In a wide-ranging conversation with CNBC's Squawk Box that aired Thursday morning, Disney CEO Bob Iger discussed the various challenges facing the company.

Notably, he spoke at length about Disney and Pixar's feature animation division, perhaps for the first time since his return as CEO last November. Though cautious and diplomatic in tone, Iger's answers made it clear that both studios feel they have not been firing on all cylinders in recent years. This is despite the fact that Disney (on the strength of its live-action films) is currently the number one studio at the global box office through the first half of this year.

For Pixar in particular, he acknowledged that the studio's strategy of streaming its films directly may not have been the best idea, but added that some of the studio's recent struggles are due to "creative failure." I think the fact that three Pixar films in a row have gone to streaming, mostly because of "Cobit," has created an expectation among viewers that they will eventually go to streaming, and probably soon, and there is no urgency anymore. Then, I think you would agree that there were some failures on the creative side as well.

Asked by CNBC's David Faber whether the departure of Chief Creative Officer John Lasseter affected the animation department, Iger acknowledged that it might have. There are other departures, not just John (Lasseter). That could be a factor.

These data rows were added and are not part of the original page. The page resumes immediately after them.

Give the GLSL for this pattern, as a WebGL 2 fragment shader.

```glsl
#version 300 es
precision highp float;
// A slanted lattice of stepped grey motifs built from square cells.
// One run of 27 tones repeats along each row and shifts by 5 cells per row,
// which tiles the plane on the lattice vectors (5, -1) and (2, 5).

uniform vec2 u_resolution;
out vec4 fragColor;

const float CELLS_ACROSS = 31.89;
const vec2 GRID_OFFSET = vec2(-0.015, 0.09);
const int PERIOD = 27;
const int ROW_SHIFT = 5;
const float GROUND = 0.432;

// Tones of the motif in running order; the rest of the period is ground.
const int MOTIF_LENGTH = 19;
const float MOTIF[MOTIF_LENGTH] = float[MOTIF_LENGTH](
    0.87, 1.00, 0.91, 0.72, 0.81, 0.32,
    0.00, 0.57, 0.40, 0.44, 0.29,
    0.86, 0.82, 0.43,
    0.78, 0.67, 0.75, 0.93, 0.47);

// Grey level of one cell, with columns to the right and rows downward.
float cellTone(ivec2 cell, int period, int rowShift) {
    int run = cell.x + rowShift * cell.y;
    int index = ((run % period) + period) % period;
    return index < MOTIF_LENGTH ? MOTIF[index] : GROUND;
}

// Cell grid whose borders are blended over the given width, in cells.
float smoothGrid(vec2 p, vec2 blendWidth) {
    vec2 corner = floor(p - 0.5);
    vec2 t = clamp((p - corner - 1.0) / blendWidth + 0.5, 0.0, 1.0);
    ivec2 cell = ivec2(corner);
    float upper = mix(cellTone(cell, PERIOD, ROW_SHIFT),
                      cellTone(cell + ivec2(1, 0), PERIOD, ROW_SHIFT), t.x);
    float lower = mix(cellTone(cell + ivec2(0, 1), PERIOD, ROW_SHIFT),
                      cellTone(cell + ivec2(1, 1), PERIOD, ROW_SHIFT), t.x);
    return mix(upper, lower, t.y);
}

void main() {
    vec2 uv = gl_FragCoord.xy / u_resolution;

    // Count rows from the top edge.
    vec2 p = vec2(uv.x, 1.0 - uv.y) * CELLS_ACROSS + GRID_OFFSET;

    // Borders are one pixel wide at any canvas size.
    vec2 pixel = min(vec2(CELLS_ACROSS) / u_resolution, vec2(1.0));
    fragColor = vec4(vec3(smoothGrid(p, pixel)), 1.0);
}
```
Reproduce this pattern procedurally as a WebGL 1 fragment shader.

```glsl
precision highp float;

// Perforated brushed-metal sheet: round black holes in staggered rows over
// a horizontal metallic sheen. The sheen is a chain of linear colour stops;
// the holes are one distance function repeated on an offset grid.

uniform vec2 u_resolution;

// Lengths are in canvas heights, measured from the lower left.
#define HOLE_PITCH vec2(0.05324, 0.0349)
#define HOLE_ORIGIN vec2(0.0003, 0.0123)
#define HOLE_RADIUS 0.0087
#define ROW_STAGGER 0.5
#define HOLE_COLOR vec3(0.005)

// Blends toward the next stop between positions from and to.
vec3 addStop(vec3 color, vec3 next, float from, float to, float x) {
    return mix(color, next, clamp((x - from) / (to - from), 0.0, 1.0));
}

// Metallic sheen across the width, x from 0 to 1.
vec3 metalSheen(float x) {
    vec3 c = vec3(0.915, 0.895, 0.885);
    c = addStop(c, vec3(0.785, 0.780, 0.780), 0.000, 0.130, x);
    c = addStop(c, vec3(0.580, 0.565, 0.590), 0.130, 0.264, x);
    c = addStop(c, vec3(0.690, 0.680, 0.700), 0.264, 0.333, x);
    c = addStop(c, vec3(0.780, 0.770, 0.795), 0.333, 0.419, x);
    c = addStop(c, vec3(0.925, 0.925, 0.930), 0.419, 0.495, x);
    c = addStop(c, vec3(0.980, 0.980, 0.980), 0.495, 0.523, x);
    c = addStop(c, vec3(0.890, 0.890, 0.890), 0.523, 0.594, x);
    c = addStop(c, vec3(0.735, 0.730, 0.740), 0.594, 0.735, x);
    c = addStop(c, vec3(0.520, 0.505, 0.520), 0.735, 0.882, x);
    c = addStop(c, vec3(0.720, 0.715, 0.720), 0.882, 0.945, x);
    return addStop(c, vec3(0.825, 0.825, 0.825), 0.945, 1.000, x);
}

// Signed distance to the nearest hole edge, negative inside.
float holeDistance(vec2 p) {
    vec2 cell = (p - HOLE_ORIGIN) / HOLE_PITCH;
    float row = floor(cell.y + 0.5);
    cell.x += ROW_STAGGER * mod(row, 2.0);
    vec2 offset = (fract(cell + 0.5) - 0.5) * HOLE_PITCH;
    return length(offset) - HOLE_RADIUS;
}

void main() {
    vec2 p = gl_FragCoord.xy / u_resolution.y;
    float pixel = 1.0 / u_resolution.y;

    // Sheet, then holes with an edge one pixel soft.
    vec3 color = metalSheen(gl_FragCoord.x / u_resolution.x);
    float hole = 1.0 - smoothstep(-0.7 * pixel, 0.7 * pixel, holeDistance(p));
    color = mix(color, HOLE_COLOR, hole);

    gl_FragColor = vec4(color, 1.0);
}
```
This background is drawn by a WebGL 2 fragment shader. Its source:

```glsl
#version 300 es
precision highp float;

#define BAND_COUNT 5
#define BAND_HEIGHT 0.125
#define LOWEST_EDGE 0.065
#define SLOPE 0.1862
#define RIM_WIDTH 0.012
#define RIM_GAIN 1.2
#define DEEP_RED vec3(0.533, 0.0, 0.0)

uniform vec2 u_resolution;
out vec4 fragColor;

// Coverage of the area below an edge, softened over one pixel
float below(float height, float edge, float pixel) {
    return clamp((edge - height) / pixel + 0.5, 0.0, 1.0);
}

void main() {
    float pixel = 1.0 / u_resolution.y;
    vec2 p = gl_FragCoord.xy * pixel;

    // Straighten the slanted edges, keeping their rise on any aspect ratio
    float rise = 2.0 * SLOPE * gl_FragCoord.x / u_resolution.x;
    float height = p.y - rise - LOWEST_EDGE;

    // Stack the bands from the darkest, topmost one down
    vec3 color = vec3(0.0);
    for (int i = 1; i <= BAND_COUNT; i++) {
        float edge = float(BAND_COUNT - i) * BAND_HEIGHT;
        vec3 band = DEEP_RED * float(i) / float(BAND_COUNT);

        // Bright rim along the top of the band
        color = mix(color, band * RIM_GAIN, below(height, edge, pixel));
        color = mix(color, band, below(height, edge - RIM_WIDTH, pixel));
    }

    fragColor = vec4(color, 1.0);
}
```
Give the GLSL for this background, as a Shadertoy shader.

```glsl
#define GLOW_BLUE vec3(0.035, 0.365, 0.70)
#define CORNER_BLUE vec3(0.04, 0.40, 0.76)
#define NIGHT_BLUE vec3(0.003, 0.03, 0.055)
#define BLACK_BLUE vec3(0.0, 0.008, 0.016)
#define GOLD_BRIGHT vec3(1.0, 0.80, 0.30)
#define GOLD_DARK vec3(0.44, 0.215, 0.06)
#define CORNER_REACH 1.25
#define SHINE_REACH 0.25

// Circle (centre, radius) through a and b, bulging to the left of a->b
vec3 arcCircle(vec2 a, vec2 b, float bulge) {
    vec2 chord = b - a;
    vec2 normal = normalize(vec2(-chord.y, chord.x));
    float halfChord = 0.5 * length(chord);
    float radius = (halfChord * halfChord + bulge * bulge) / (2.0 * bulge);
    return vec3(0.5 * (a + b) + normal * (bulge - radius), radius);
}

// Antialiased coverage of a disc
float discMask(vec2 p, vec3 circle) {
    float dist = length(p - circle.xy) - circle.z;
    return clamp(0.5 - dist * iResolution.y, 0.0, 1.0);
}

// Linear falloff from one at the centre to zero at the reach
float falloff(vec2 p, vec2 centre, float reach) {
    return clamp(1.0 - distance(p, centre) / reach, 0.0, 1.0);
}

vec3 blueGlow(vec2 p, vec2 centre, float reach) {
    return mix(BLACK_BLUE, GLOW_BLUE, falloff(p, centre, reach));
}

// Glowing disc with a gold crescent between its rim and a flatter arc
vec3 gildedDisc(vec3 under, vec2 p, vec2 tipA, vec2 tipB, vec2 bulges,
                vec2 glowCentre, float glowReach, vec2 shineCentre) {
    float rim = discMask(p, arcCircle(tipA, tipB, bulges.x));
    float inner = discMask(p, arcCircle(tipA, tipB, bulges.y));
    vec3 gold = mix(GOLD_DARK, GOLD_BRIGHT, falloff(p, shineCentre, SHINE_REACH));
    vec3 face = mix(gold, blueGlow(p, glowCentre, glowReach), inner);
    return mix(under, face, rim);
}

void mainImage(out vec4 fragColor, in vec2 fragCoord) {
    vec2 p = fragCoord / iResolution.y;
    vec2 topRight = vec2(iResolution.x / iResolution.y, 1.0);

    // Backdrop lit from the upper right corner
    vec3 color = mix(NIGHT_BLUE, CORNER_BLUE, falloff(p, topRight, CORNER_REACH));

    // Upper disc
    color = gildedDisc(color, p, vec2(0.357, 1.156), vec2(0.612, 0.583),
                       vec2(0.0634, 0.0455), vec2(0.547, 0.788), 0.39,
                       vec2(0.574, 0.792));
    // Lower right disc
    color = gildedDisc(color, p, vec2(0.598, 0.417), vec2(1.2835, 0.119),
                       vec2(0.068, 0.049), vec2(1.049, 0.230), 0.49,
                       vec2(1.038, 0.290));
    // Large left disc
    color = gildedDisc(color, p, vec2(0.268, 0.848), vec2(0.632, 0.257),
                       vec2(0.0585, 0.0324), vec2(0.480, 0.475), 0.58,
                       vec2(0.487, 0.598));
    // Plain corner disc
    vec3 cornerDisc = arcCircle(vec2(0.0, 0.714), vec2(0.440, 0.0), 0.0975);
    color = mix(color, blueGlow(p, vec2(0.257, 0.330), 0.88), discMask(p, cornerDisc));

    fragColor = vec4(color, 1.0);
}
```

He also acknowledged that Disney's animation division has historically had its peaks and valleys, dating back to the days when Walt Disney was running the studio, and is not necessarily at its peak now. If you look at [Walt Disney's] history, there have been peaks and valleys. There were always peaks after valleys. I studied it very carefully. After "Beauty and the Beast," "The Little Mermaid," "The Lion King," and other films that were very successful, there was another downturn. I am not saying that now is necessarily the time, but I am also not saying that now is the peak. We have work to do in terms of improving our creative output.

A segment filmed at the Sun Valley Conference in Idaho, where Iger spoke about the animation department, can be seen below: